And future cars are going to carry a significantly larger load of connectivity, navigation and entertainment interfaces, whether fitted as original equipment or aftermarket. I remember a harrowing taxi ride in Warsaw a year or so ago as the driver wove his way through back-street traffic while catching up with his favourite soap on a TV plugged in the dash. That’s nothing compared to what’s coming down the pipe. The inexorable rise of distracted driving incidents will also steer us toward the self driving automobile .
So if the NexGens aren’t interested in driving for its own sake, then the self-driving car may catch on faster than we think. Most commentators expect the first autonomous vehicles to be delivery and public service vehicles, taxis and buses. There is more work to be done, though: autonomous cars don’t yet cope well with snow, or with hand directions given by traffic cops and flaggers. The good news—they’ll never turn left across your path.
So projecting into the future when the majority of cars and trucks on the road are robotic and driven perfectly safely—always stopping at stop signs, never speeding, never running red lights, never making unsafe turns or changes of direction—whither motorcycles? At first take, it sounds like heaven. Cars will know you’re there and stay out of your way. And as all the cars will be designed to drive within the law at all times (after all, how can you give a car a ticket?), there’ll be little justification for traffic enforcement.
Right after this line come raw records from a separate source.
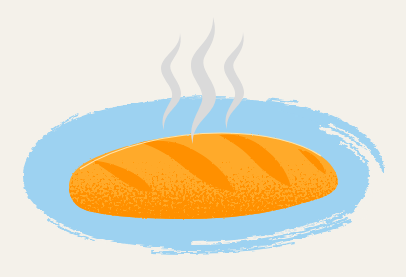
<!DOCTYPE html>
<html lang="en">
<head>
<meta charset="utf-8">
<title>Warm bread</title>
<style>
:root {
  --paper: #f4f1ea;
  --plate: #9dd2f1;
  --crust: #ffaa2b;
  --toasted: #ff9000;
  --rim: #ffe3a8;
  --steam: #dadada;
}
html, body { margin: 0; background: var(--paper); overflow: hidden; }
svg { display: block; width: 406px; height: 277px; }
.paper { fill: var(--paper); }
.plate { fill: var(--plate); }
.bristle-gap { fill: none; stroke: var(--paper); stroke-linecap: round; }
.bristle { fill: none; stroke: var(--plate); stroke-linecap: round; }
.crust { fill: var(--crust); }
.rim { fill: none; stroke: var(--rim); stroke-width: 1.2; }
.slash { fill: var(--toasted); }
.steam { fill: var(--steam); }
</style>
</head>
<body>
<svg viewBox="0 0 406 277" role="img" aria-label="Steaming loaf of bread on a blue brushed plate">
  <defs>
    <filter id="dry-brush" x="-5%" y="-10%" width="110%" height="120%">
      <feTurbulence type="fractalNoise" baseFrequency="0.12 0.3" numOctaves="2" seed="4" result="noise"/>
      <feDisplacementMap in="SourceGraphic" in2="noise" scale="5" xChannelSelector="R" yChannelSelector="G"/>
    </filter>
    <filter id="soft-edge" x="-5%" y="-5%" width="110%" height="110%">
      <feTurbulence type="fractalNoise" baseFrequency="0.4" numOctaves="1" seed="9" result="noise"/>
      <feDisplacementMap in="SourceGraphic" in2="noise" scale="2.5" xChannelSelector="R" yChannelSelector="G"/>
    </filter>
    <filter id="grain" x="0" y="0" width="100%" height="100%" color-interpolation-filters="sRGB">
      <feTurbulence type="fractalNoise" baseFrequency="0.42" numOctaves="2" seed="7" result="noise"/>
      <feComposite in="SourceAlpha" in2="noise" operator="arithmetic" k2="0.6" k3="1" k4="-0.4" result="mix"/>
      <feComponentTransfer in="mix" result="specks">
        <feFuncA type="linear" slope="9" intercept="-3"/>
      </feComponentTransfer>
      <feFlood flood-color="#ff9000"/>
      <feComposite in2="specks" operator="in"/>
    </filter>
    <linearGradient id="toast-fade" x1="0" y1="0" x2="0" y2="1">
      <stop offset="0.1" stop-color="#000" stop-opacity="0"/>
      <stop offset="0.45" stop-color="#000" stop-opacity="0.4"/>
      <stop offset="1" stop-color="#000" stop-opacity="1"/>
    </linearGradient>
    <path id="loaf" d="M69 187C69 172 82 163 99 156C132 142 176 133 222 133C260 133 296 141 318 154C331 162 338 173 338 182C337 195 318 199 300 204C268 214 226 219 188 219C150 219 112 217 88 211C75 207 69 199 69 187Z"/>
    <clipPath id="loaf-clip"><use href="#loaf"/></clipPath>
    <path id="side-wisp" d="M180 33C183 47 176 54 171 63C167 72 181 82 181 94C180 108 163 111 164 130C159 115 169 107 172 97C174 87 161 79 161 68C162 55 180 50 180 33Z"/>
  </defs>

  <rect class="paper" width="406" height="277"/>

  <g id="brushed-plate" filter="url(#dry-brush)">
    <path class="plate" d="M23 176C23 150 49 127 88 114C124 103 166 98 204 98C240 98 277 101 306 108C346 120 369 146 369 174C369 194 358 210 340 222C300 244 240 252 186 251C140 249 84 240 52 219C33 207 23 193 23 176Z"/>
    <path class="plate" d="M258 100C310 103 346 118 366 136C379 148 385 161 384 175C380 163 372 153 361 146C345 133 322 122 296 116Z"/>
    <path class="bristle-gap" stroke-width="4" d="M321 128C341 134 358 145 368 158"/>
    <path class="bristle-gap" stroke-width="2" d="M330 125Q352 133 370 151M284 104Q306 105 326 113M341 142Q356 150 364 162"/>
    <path class="paper" d="M374 190C360 214 324 229 270 239L266 242C310 239 336 231 366 217Z"/>
    <path class="bristle-gap" stroke-width="2" d="M192 243Q262 243 325 222M236 247Q290 243 330 230M100 240Q135 248 172 249"/>
    <path class="bristle-gap" stroke-width="1.3" d="M248 238Q300 231 344 212M52 224Q78 238 112 243"/>
    <path class="bristle" stroke-width="4" d="M196 249Q285 247 350 221"/>
    <path class="bristle" stroke-width="2" d="M152 252Q230 256 294 243M262 240Q316 230 346 219M48 219Q64 232 94 240"/>
    <path class="bristle" stroke-width="1.5" d="M268 99L297 102M30 153Q46 130 78 115M130 105Q180 95 226 97"/>
  </g>

  <g id="bread">
    <use href="#loaf" class="crust" filter="url(#soft-edge)"/>
    <g clip-path="url(#loaf-clip)">
      <rect x="64" y="160" width="280" height="62" fill="url(#toast-fade)" filter="url(#grain)"/>
      <g filter="url(#soft-edge)">
        <path class="slash" d="M91 160C111 162 143 172 153 192C139 192 126 184 115 176C107 170 99 165 91 160Z"/>
        <path class="slash" d="M139 142C154 140 168 140 180 144C205 153 227 172 235 192C214 189 199 180 186 169C172 157 158 148 139 142Z"/>
        <path class="slash" d="M219 135C232 133 245 136 255 142C273 153 287 169 291 187C277 182 264 172 254 161C244 150 233 142 219 135Z"/>
        <path class="slash" d="M298 149C313 151 324 163 326 175C317 169 308 160 298 149Z"/>
      </g>
    </g>
    <path class="rim" d="M80 169C118 145 172 133 222 133C264 133 300 142 321 156"/>
  </g>

  <g id="steam-wisps" class="steam">
    <use href="#side-wisp"/>
    <path d="M213 17C219 37 209 47 204 58C200 71 216 81 216 97C215 115 191 122 193 144C187 126 198 114 202 101C205 87 190 79 191 64C192 48 214 41 213 17Z"/>
    <use href="#side-wisp" x="63" y="-1"/>
  </g>
</svg>
</body>
</html>
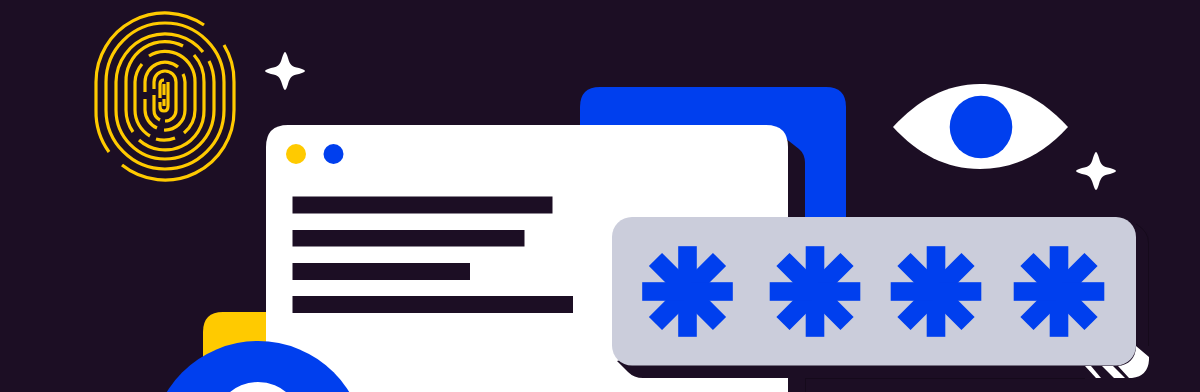
<!DOCTYPE html>
<html lang="en">
<head>
<meta charset="utf-8">
<title>Online security banner</title>
<style>
:root {
  --night: #1c0e24;
  --night-edge: #150a1b;
  --blue: #003fee;
  --yellow: #ffca00;
  --grey: #cbcddb;
  --white: #fff;
}
html, body { margin: 0; overflow: hidden; background: var(--night); }
.banner { display: block; width: 1200px; height: 392px; }
.night { fill: var(--night); }
.blue { fill: var(--blue); }
.yellow { fill: var(--yellow); }
.grey { fill: var(--grey); }
.white { fill: var(--white); }
.edge { fill: none; stroke: var(--night-edge); }
.fingerprint { fill: none; stroke: var(--yellow); stroke-width: 3.2; }
</style>
</head>
<body>
<svg class="banner" viewBox="0 0 1200 392" width="1200" height="392" role="img" aria-label="Browser window with a hidden password, a fingerprint and an eye">
  <defs>
    <path id="sparkle" d="M0-19C1-19 2-16 3-13C5-6 7-4 14-3C17-2 20-1 20 0C20 1 17 2 14 3C7 4 5 6 3 13C2 16 1 19 0 19C-1 19-2 16-3 13C-5 6-7 4-14 3C-17 2-20 1-20 0C-20-1-17-2-14-3C-7-4-5-6-3-13C-2-16-1-19 0-19Z"/>
    <rect id="arm" x="-9.3" y="-45.3" width="18.6" height="90.6"/>
    <g id="asterisk">
      <use href="#arm"/>
      <use href="#arm" transform="rotate(45)"/>
      <use href="#arm" transform="rotate(90)"/>
      <use href="#arm" transform="rotate(135)"/>
    </g>
  </defs>

  <rect class="night" width="1200" height="392"/>

  <g class="fingerprint">
    <path d="M204 25A69 69 0 0 0 96 82V110A69 69 0 0 0 109 152M122 165A69 69 0 0 0 234 110V82A69 69 0 0 0 224 45"/>
    <rect x="106" y="23" width="118" height="146" rx="59"/>
    <path d="M203 52A49 49 0 0 0 116 82V110A49 49 0 0 0 214 110V82A49 49 0 0 0 209 61"/>
    <path d="M183 46A39 39 0 0 0 126 82V110A39 39 0 0 0 133 132M139 140A39 39 0 0 0 204 110V82A39 39 0 0 0 194 55"/>
    <path d="M149 56A30 30 0 0 1 195 82V110A30 30 0 0 1 184 133M142 64A30 30 0 0 0 135 82V110A30 30 0 0 0 150 136M156 139A30 30 0 0 0 175 138"/>
    <path d="M178 67A20 20 0 0 0 145 82V92M145 99V110A20 20 0 0 0 157 128M164 130A20 20 0 0 0 185 110V82A20 20 0 0 0 183 74"/>
    <path d="M154 89V82A11 11 0 0 1 176 82V110A11 11 0 0 1 165 121M154 95V110A11 11 0 0 0 160 120"/>
    <path d="M160 98V84Q160 80 164 80M164 84V95M168 82V106Q168 111 164 111Q160 111 160 107V102M164 99V106"/>
  </g>

  <g class="white">
    <use href="#sparkle" x="285" y="71"/>
    <use href="#sparkle" x="1096" y="171"/>
  </g>

  <g id="eye">
    <path class="white" d="M893 127C918 100 946 84 980 84C1015 84 1043 100 1068 127C1043 154 1015 169 980 169C946 169 918 154 893 127Z"/>
    <circle class="blue" cx="981" cy="127" r="31.3"/>
  </g>

  <g id="browser-window">
    <path class="blue" d="M580 240V107Q580 87 600 87H826Q846 87 846 107V240Z"/>
    <path class="yellow" d="M203 392V332Q203 312 223 312H290V392Z"/>
    <path class="night" d="M780 134L799 149Q805 154 805 163V392H780Z"/>
    <path class="edge" d="M805.5 378V392"/>
    <path class="white" d="M266 392V147Q266 125 288 125H766Q788 125 788 147V392Z"/>
    <circle class="yellow" cx="296" cy="154" r="10"/>
    <circle class="blue" cx="333.5" cy="154" r="10"/>
    <g class="night">
      <rect x="292.5" y="196.5" width="260" height="17"/>
      <rect x="292.5" y="230" width="232" height="16.5"/>
      <rect x="292.5" y="263" width="177.5" height="17"/>
      <rect x="292.5" y="296" width="280.5" height="17"/>
    </g>
  </g>

  <g id="padlock">
    <circle class="blue" cx="258" cy="448" r="107"/>
    <circle class="white" cx="258" cy="426" r="44"/>
  </g>

  <g id="password-field">
    <path class="night" d="M617 361L628 372Q634 378 643 378H1129Q1149 378 1149 358V240Q1149 232 1143 227L1130 220Z"/>
    <path class="edge" d="M1136 224Q1148.500 231 1148.500 243V346M805 378.500H1085"/>
    <g class="white">
      <polygon points="1085,366 1091,366 1101,378 1096,378"/>
      <polygon points="1102,366 1113,366 1125,378 1114,378"/>
      <path d="M1118 366C1128 365 1136 359 1136 346L1149 357V360Q1148 376 1132 378H1129Z"/>
    </g>
    <rect class="grey" x="612" y="217" width="524" height="148.500" rx="20"/>
    <g class="blue">
      <use href="#asterisk" x="687.5" y="291.500"/>
      <use href="#asterisk" x="815" y="291.500"/>
      <use href="#asterisk" x="936" y="291.500"/>
      <use href="#asterisk" x="1059" y="291.500"/>
    </g>
  </g>
</svg>
</body>
</html>
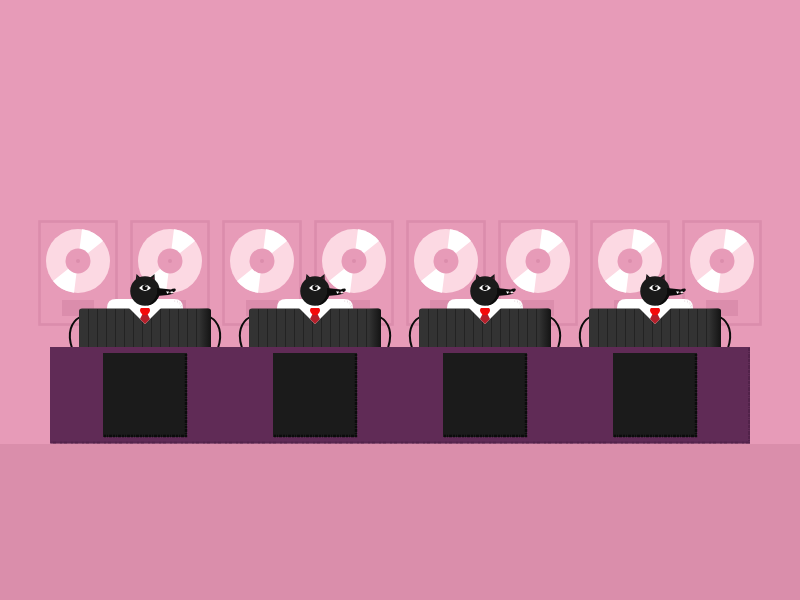
<!DOCTYPE html>
<html lang="en">
<head>
<meta charset="utf-8">
<title>Wolves at the panel desk</title>
<style>
:root {
  --wall: #e79bb8;
  --floor: #da8eab;
  --frame: #db8dac;
  --disc: #fcd9e3;
  --shine: #ffffff;
  --desk: #602b56;
  --desk-shade: #52234a;
  --panel: #1b1b1b;
  --suit: #333333;
  --stripe: #232323;
  --fur: #1a1a1a;
  --ink: #0b0b0b;
  --shirt: #ffffff;
  --tie: #b51f2a;
  --knot: #f50a0a;
}
html, body { margin: 0; height: 100%; overflow: hidden; background: var(--wall); }
.scene { display: block; width: 800px; height: 600px; }
.wall { fill: var(--wall); }
.floor { fill: var(--floor); }
.frame { fill: none; stroke: var(--frame); stroke-width: 2.6; }
.plaque { fill: var(--frame); }
.disc { fill: var(--disc); }
.shine { fill: var(--shine); }
.label { fill: var(--wall); }
.desk { fill: var(--desk); }
.desk-edge { fill: none; stroke: var(--desk-shade); stroke-width: 2; stroke-dasharray: 3 1 1 1 4 1; }
.panel { fill: var(--panel); }
.panel-grain { fill: none; stroke: var(--ink); stroke-width: 2.4; stroke-dasharray: 2 1 3 1 1 1; }
.suit { fill: var(--suit); }
.stripes { fill: none; stroke: var(--stripe); stroke-width: 1; }
.arm { fill: none; stroke: var(--ink); stroke-width: 2; }
.shirt { fill: var(--shirt); }
.shirt-grain { fill: none; stroke: #e6d9de; stroke-width: 1; stroke-dasharray: 1 2; }
.fur { fill: var(--fur); }
.ink { fill: var(--ink); }
.tie { fill: var(--tie); }
.knot { fill: var(--knot); }
</style>
</head>
<body>
<svg class="scene" viewBox="0 0 800 600" role="img" aria-label="Four wolves in suits sit behind a long purple desk, with framed records on the pink wall">
  <defs>
    <linearGradient id="suit-shade">
      <stop offset="0" stop-color="#0b0b0b" stop-opacity="0"/>
      <stop offset="1" stop-color="#0b0b0b" stop-opacity=".8"/>
    </linearGradient>
    <g id="record">
      <rect class="frame" x="39.5" y="221.5" width="77" height="103"/>
      <rect class="plaque" x="62" y="300" width="32" height="16"/>
      <circle class="disc" cx="78" cy="261" r="32"/>
      <path class="shine" d="M78 261 82 229.200A32 32 0 0 1 103 241Z"/>
      <path class="shine" d="M78 261 74 292.800A32 32 0 0 1 53 281Z"/>
      <circle class="label" cx="78" cy="261" r="12.500"/>
      <circle class="plaque" cx="78" cy="261" r="2"/>
    </g>
    <g id="wolf">
      <path class="arm" d="M80 317C71 322 67 333 72 348M210 317C219 322 223 333 218 348"/>
      <path class="shirt" d="M107 310V308Q107 299 116 299H174Q183 299 183 308V310Z"/>
      <path class="shirt-grain" d="M174 301Q181 302 181 309M177 301Q182 303 182 309"/>
      <path class="suit" d="M79 348V311Q79 308.500 82 308.500H208Q211 308.500 211 311V348Z"/>
      <path class="stripes" d="M88.500 309V348M97.500 309V348M106.500 309V348M115.500 309V348M124.500 309V348M133.500 309V348M142.500 309V348M151.500 309V348M160.500 309V348M169.500 309V348M178.500 309V348M187.500 309V348M196.500 309V348"/>
      <path fill="url(#suit-shade)" d="M199 308.500H208Q211 308.500 211 311V348H199Z"/>
      <path class="shirt" d="M129 308 134 301H156L161 308 145 324Z"/>
      <path class="tie" d="M143 313H147L150 319 145 324 140 319Z"/>
      <path class="knot" d="M141 308H149Q151 310 149 313L147 315H143L141 313Q139 310 141 308Z"/>
      <path class="fur" d="M135 285 136.500 274 144 281ZM155 285 154.500 274 147 280Z"/>
      <path fill="#5c1d35" d="M137 280V277L139.500 279ZM154 280V277L151.500 279Z"/>
      <circle class="fur" cx="145" cy="291" r="14.800"/>
      <path class="ink" d="M147 305.500A14.800 14.800 0 0 0 159.800 291L157 294Q154 302 147 305.500Z"/>
      <path class="ink" d="M157 288 171 289.500Q172 288.500 175 288.500 177 290 174 292L168 292 174 293.500 168 295 157 296Z"/>
      <path class="shirt" d="M166 291.500H169L167.800 294ZM170.500 291.500H173L172 294Z"/>
      <path class="shirt" d="M139 288Q145 281.500 151 288 145 294 139 288Z"/>
      <circle class="ink" cx="145" cy="287.500" r="2.600"/>
      <circle class="shirt" cx="146" cy="286.500" r=".7"/>
    </g>
    <g id="desk-panel">
      <rect class="panel" x="103" y="353" width="84" height="84"/>
      <path class="panel-grain" d="M186 354V436H104"/>
    </g>
  </defs>

  <rect class="wall" width="800" height="600"/>
  <rect class="floor" y="444" width="800" height="156"/>

  <g id="record-wall">
    <use href="#record"/>
    <use href="#record" x="92"/>
    <use href="#record" x="184"/>
    <use href="#record" x="276"/>
    <use href="#record" x="368"/>
    <use href="#record" x="460"/>
    <use href="#record" x="552"/>
    <use href="#record" x="644"/>
  </g>

  <g id="jury">
    <use href="#wolf"/>
    <use href="#wolf" x="170"/>
    <use href="#wolf" x="340"/>
    <use href="#wolf" x="510"/>
  </g>

  <g id="long-desk">
    <rect class="desk" x="50" y="347" width="700" height="96.500"/>
    <path class="desk-edge" d="M749 348V442.500H51"/>
    <use href="#desk-panel"/>
    <use href="#desk-panel" x="170"/>
    <use href="#desk-panel" x="340"/>
    <use href="#desk-panel" x="510"/>
  </g>
</svg>
</body>
</html>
A biker’s paradise?
What about robotic motorcycles? They’ve certainly been demonstrated—in the Defense Advanced Research Projects Agency (DARPA) Challenge, for example. But somehow I can’t see them catching on, unless it’s some kind of narrow-track three-wheeler like the Piaggio MP3. But then if your bike rides itself, you might as well get in a car.
So what’s not to like? Roads will be much safer and cars confined to steady processions of predictability, while motorcycles roam free. Sounds perfect? But be careful what you wish for …
How likely is it, once that tipping point has been reached and the majority of vehicles are robotic, that a klatch of unpredictable human-operated vehicles would be tolerated on the road? Not likely, because they’d be the only ones causing crashes. Motorcycles would be banished to join the penny-farthings and the boneshakers in the transportation museum. And here’s the catch—as a side effect of robotic cars making the roads safer for motorcycling, motorcycles will inevitably be consigned to the trash can of history.